DATA SHOWN:
------------------------------------------------
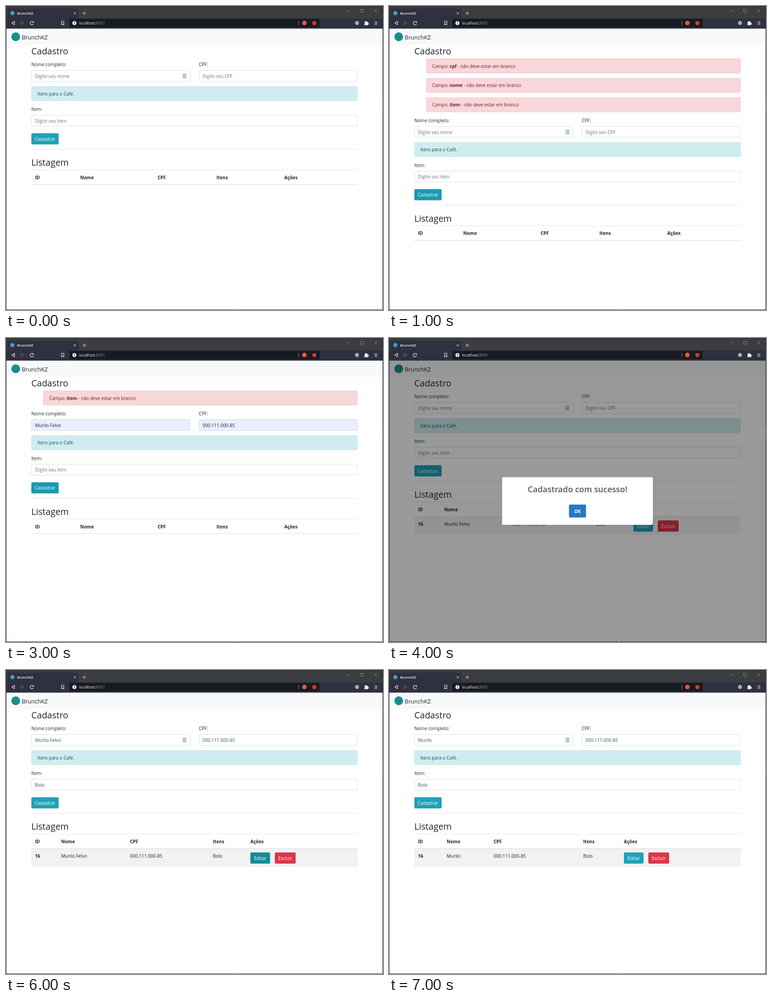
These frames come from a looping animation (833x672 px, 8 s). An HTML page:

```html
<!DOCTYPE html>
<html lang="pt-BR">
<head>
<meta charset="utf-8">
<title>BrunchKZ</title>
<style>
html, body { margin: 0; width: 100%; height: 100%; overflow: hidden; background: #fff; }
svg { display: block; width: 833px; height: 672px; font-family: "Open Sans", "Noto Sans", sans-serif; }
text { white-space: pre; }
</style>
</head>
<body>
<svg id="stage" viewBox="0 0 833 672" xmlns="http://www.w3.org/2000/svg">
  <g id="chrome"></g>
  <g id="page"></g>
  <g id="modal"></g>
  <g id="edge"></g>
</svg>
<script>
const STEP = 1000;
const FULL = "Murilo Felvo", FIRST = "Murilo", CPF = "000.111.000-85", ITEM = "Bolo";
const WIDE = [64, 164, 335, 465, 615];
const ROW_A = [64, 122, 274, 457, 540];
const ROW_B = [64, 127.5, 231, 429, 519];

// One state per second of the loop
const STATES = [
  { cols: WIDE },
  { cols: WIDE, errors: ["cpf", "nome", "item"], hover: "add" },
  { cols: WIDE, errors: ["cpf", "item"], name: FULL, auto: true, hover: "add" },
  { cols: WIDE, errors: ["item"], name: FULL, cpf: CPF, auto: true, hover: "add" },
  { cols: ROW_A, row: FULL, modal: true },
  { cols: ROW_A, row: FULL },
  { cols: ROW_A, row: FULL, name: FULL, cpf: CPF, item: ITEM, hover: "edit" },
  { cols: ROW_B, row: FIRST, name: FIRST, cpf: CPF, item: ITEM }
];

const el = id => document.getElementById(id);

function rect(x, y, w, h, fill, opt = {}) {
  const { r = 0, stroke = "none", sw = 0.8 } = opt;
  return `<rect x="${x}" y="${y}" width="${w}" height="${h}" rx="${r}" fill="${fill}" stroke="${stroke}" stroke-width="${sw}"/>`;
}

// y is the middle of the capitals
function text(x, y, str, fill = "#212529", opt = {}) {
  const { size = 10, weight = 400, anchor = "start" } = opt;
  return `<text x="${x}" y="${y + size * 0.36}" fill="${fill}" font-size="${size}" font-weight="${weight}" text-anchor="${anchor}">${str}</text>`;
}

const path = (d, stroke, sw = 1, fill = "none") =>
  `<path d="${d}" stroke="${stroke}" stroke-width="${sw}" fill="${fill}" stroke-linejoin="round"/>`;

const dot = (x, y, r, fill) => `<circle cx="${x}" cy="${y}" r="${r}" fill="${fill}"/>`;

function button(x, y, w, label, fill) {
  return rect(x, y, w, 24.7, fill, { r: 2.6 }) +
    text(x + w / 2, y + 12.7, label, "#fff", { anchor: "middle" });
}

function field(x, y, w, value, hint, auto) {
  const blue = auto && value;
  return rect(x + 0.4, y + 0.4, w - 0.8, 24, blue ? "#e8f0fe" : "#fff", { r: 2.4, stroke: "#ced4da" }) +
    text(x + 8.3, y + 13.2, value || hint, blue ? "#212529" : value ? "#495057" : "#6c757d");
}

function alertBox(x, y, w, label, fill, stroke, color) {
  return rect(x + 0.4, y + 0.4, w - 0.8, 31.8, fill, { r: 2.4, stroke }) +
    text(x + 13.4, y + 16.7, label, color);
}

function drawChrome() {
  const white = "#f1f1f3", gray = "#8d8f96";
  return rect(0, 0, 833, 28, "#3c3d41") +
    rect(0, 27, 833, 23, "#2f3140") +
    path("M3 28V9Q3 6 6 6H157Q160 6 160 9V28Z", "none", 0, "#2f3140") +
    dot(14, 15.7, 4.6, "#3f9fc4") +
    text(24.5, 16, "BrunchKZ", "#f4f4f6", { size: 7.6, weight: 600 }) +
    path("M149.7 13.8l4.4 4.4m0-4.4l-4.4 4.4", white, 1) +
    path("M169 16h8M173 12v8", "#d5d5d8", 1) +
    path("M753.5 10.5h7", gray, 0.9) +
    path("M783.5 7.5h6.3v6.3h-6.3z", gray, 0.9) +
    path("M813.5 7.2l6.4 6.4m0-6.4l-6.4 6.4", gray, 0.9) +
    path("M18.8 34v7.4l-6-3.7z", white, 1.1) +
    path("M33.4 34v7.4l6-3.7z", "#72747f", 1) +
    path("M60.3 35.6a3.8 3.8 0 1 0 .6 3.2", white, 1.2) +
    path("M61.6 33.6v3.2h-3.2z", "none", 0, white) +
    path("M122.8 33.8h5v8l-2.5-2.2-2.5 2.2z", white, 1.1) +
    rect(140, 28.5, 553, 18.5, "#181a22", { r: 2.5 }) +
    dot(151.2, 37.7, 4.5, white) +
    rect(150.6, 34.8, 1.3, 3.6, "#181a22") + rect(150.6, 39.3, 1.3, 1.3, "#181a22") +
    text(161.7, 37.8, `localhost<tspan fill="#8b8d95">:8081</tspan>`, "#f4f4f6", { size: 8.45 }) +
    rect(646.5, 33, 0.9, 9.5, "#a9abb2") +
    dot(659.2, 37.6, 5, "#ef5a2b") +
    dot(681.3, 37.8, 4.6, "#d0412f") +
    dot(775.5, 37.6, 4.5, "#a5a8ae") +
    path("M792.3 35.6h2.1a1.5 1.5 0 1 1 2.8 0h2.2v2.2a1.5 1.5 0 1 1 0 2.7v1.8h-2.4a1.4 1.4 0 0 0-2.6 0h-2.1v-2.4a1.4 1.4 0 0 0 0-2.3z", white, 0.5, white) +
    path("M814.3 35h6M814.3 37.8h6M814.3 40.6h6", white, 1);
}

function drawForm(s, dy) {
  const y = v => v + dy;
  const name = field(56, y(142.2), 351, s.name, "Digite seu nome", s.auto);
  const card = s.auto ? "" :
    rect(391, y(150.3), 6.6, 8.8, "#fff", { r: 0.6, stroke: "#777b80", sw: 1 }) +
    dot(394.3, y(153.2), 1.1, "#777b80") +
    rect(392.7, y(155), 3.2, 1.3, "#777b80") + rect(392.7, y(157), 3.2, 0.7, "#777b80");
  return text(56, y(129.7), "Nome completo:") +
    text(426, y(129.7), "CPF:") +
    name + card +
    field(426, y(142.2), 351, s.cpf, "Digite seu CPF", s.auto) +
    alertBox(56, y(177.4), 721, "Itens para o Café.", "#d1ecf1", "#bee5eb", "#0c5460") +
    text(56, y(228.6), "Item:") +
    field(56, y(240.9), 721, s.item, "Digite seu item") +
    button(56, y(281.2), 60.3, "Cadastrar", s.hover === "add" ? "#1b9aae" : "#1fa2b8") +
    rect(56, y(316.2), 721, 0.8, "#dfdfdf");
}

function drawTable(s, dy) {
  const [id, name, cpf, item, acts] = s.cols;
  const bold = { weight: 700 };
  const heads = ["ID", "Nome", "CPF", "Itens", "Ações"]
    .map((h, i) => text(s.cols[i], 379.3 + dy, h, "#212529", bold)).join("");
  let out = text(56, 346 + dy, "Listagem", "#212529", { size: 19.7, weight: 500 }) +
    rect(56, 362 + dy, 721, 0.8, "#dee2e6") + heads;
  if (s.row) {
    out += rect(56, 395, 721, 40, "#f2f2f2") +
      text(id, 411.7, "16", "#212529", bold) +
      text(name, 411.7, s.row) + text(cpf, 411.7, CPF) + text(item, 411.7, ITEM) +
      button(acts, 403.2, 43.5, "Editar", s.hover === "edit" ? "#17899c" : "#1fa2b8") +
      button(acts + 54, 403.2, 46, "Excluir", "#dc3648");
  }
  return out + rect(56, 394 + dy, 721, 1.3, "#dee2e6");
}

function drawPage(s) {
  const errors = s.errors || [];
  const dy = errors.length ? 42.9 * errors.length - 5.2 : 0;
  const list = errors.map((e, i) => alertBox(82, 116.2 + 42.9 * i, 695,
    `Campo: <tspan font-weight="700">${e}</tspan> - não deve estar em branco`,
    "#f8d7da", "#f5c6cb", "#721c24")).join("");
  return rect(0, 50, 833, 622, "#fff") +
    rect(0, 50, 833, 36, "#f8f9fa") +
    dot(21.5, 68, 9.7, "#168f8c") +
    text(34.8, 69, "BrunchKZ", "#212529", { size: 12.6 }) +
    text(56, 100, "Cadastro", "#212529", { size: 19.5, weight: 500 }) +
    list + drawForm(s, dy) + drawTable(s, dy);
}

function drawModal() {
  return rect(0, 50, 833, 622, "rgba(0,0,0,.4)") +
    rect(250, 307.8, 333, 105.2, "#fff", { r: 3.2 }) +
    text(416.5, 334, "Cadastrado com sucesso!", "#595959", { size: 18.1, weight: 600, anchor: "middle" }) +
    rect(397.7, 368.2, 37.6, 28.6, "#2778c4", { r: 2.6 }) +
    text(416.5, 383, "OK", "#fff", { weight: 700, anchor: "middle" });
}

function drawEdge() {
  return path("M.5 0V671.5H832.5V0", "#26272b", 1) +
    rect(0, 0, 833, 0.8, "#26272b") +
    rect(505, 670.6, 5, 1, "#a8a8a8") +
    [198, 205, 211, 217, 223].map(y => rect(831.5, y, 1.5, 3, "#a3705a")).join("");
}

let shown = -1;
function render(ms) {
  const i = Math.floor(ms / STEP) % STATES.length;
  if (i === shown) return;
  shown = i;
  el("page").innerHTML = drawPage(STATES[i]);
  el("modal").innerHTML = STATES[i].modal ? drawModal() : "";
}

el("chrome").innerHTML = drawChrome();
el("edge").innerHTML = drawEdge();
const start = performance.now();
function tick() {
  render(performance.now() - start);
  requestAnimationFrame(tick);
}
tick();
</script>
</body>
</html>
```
------------------------------------------------
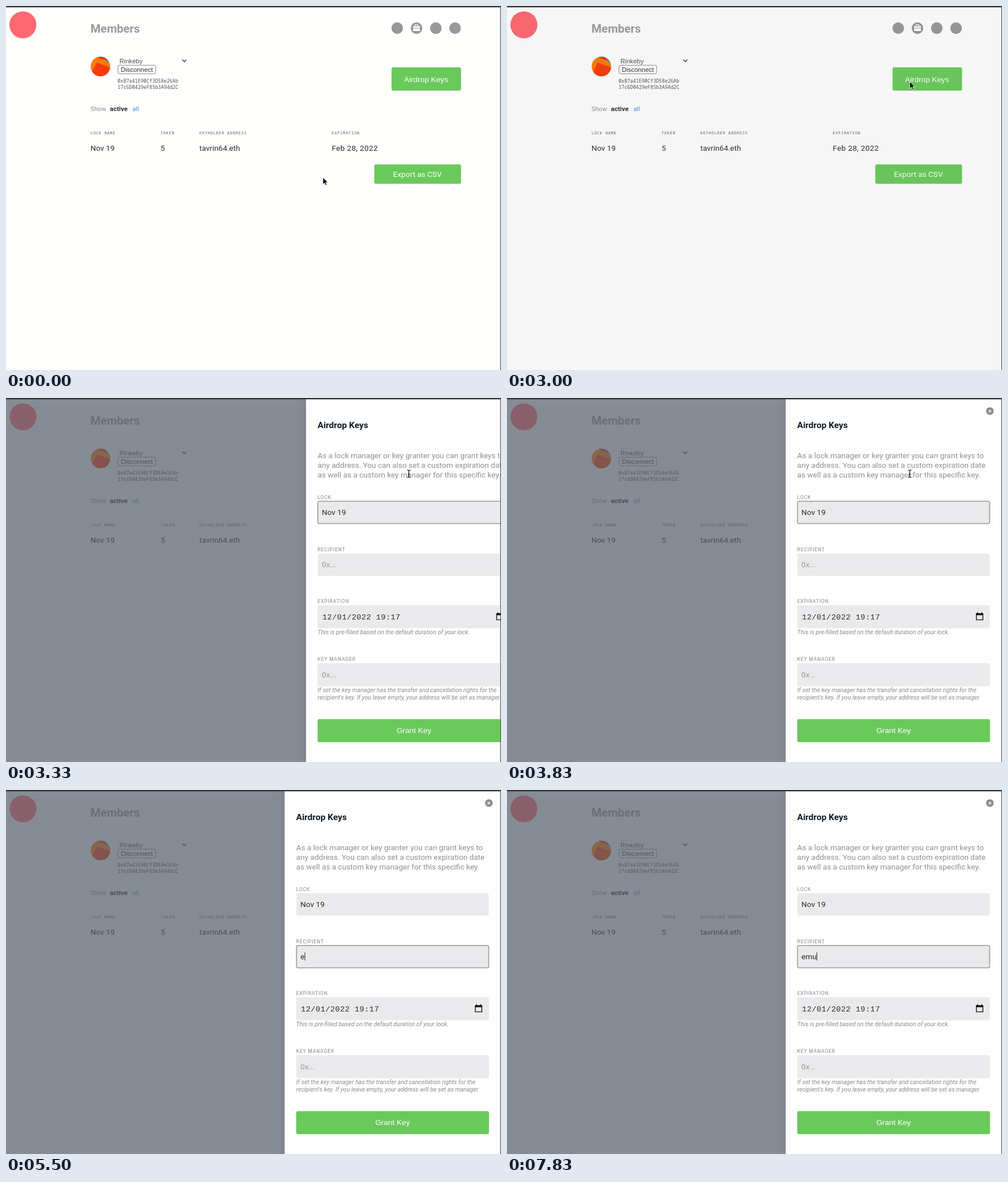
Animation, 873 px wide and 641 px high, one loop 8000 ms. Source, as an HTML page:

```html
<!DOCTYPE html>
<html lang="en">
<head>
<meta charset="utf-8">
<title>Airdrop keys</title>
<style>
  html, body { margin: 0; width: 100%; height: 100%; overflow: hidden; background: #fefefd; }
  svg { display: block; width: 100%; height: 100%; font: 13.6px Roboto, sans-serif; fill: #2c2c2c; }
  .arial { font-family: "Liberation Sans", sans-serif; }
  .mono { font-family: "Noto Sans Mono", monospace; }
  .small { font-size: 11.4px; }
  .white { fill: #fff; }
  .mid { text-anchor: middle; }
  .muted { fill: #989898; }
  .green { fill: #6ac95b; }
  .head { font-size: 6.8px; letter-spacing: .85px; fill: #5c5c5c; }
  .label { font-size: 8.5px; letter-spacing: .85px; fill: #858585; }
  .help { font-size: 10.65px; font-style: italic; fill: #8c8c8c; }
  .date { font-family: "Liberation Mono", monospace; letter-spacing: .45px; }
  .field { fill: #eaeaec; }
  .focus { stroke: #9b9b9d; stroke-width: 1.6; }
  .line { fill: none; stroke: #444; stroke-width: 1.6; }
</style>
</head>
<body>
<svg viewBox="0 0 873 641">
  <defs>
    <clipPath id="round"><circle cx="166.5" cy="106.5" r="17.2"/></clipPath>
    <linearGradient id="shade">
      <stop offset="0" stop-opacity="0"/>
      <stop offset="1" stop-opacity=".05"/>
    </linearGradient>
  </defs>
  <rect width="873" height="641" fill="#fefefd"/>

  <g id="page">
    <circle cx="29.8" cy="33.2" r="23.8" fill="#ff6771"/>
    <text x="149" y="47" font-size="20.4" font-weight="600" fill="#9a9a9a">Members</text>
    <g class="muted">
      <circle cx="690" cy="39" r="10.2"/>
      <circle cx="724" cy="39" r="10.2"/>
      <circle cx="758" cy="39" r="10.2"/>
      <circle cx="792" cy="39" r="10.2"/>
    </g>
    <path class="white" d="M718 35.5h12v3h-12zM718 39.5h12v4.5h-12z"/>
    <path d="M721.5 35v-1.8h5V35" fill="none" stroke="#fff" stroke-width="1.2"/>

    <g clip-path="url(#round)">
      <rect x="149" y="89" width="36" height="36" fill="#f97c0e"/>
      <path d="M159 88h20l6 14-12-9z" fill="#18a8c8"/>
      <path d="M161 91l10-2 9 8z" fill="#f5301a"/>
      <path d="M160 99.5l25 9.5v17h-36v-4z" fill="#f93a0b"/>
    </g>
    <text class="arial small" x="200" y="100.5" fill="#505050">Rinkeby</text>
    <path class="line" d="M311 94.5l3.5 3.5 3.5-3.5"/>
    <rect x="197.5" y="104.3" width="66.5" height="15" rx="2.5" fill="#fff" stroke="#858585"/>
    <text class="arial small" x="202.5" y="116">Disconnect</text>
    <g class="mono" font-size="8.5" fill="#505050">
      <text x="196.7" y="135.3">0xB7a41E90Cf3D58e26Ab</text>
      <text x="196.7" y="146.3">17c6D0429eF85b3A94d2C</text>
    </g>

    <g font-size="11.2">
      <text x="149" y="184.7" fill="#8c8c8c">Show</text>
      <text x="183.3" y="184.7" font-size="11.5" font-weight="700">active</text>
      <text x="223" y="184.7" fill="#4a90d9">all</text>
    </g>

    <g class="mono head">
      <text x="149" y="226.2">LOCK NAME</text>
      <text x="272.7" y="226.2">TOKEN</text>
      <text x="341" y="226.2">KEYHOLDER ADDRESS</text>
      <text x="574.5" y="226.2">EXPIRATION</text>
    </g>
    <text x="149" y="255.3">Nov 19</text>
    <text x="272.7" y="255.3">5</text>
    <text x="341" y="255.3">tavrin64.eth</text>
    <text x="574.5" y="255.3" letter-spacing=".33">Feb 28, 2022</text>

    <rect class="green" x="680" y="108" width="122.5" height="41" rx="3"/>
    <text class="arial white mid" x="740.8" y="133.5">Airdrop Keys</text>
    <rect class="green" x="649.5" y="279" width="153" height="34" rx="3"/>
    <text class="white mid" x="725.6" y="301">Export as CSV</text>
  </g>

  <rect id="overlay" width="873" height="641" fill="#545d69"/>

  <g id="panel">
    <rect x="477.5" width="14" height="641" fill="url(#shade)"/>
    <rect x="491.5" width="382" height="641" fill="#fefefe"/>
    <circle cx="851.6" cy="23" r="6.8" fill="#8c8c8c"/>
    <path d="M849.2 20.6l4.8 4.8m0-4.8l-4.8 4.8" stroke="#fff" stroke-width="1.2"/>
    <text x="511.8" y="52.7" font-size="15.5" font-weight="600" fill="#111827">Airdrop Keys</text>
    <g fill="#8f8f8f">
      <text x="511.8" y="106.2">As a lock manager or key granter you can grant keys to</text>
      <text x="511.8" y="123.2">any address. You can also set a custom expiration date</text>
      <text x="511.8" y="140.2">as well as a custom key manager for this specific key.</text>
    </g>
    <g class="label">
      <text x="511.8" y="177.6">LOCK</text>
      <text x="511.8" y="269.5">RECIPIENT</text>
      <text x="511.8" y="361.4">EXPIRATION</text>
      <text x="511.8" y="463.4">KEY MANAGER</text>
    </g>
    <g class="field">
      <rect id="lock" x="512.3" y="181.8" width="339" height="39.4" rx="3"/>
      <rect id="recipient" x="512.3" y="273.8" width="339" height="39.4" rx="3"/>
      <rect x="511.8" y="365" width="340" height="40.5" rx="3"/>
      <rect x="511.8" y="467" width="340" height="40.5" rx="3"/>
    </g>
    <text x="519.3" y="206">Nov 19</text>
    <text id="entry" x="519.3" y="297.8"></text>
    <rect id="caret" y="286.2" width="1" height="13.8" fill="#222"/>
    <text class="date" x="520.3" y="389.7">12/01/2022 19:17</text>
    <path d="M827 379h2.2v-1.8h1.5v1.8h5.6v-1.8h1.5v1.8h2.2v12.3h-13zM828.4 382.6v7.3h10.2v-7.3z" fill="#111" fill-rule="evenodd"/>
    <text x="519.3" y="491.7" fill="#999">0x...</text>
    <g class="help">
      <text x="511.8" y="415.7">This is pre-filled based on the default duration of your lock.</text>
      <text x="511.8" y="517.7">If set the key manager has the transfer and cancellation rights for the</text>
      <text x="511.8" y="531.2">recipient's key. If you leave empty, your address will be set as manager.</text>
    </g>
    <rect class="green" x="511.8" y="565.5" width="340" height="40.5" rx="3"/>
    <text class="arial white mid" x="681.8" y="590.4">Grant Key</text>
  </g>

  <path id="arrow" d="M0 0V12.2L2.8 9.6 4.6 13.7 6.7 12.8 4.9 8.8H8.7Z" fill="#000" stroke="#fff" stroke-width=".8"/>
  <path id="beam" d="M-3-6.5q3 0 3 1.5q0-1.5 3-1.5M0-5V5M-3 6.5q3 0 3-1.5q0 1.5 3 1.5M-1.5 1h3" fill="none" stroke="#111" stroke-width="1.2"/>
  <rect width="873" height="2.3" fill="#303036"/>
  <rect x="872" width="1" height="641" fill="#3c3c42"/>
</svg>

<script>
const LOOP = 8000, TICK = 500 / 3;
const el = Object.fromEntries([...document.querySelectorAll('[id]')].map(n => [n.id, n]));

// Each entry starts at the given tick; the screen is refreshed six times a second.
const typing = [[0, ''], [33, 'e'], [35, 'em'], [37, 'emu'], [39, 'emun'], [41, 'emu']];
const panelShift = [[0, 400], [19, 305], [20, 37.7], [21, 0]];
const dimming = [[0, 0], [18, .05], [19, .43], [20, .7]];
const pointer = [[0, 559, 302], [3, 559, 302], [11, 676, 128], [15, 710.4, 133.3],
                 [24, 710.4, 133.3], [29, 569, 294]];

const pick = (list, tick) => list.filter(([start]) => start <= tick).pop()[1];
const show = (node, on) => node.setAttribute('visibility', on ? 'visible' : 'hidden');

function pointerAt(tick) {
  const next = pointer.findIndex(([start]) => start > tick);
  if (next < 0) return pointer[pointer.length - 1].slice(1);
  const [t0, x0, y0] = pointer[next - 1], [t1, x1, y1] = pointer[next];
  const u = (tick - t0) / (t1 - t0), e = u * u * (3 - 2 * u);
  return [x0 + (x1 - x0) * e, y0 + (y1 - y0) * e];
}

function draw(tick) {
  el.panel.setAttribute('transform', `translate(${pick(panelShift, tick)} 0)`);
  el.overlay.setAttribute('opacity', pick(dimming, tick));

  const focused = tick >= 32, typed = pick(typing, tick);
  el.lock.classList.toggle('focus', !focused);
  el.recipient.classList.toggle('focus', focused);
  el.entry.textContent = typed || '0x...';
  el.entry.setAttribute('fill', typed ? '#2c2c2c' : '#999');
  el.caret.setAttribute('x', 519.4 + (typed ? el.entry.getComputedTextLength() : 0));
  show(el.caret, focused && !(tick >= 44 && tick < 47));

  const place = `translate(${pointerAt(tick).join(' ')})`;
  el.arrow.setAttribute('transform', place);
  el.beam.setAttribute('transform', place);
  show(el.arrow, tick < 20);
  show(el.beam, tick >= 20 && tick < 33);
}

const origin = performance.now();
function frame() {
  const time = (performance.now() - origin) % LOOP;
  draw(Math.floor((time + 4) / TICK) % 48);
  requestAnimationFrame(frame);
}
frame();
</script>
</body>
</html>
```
------------------------------------------------
Look through the entries above; find each line with the word "weight" and copy it.

OUTPUT OF THE EXERCISE:
  const { size = 10, weight = 400, anchor = "start" } = opt;
  return `<text x="${x}" y="${y + size * 0.36}" fill="${fill}" font-size="${size}" font-weight="${weight}" text-anchor="${anchor}">${str}</text>`;
    text(24.5, 16, "BrunchKZ", "#f4f4f6", { size: 7.6, weight: 600 }) +
  const bold = { weight: 700 };
  let out = text(56, 346 + dy, "Listagem", "#212529", { size: 19.7, weight: 500 }) +
    `Campo: <tspan font-weight="700">${e}</tspan> - não deve estar em branco`,
    text(56, 100, "Cadastro", "#212529", { size: 19.5, weight: 500 }) +
    text(416.5, 334, "Cadastrado com sucesso!", "#595959", { size: 18.1, weight: 600, anchor: "middle" }) +
    text(416.5, 383, "OK", "#fff", { weight: 700, anchor: "middle" });
    <text x="149" y="47" font-size="20.4" font-weight="600" fill="#9a9a9a">Members</text>
      <text x="183.3" y="184.7" font-size="11.5" font-weight="700">active</text>
    <text x="511.8" y="52.7" font-size="15.5" font-weight="600" fill="#111827">Airdrop Keys</text>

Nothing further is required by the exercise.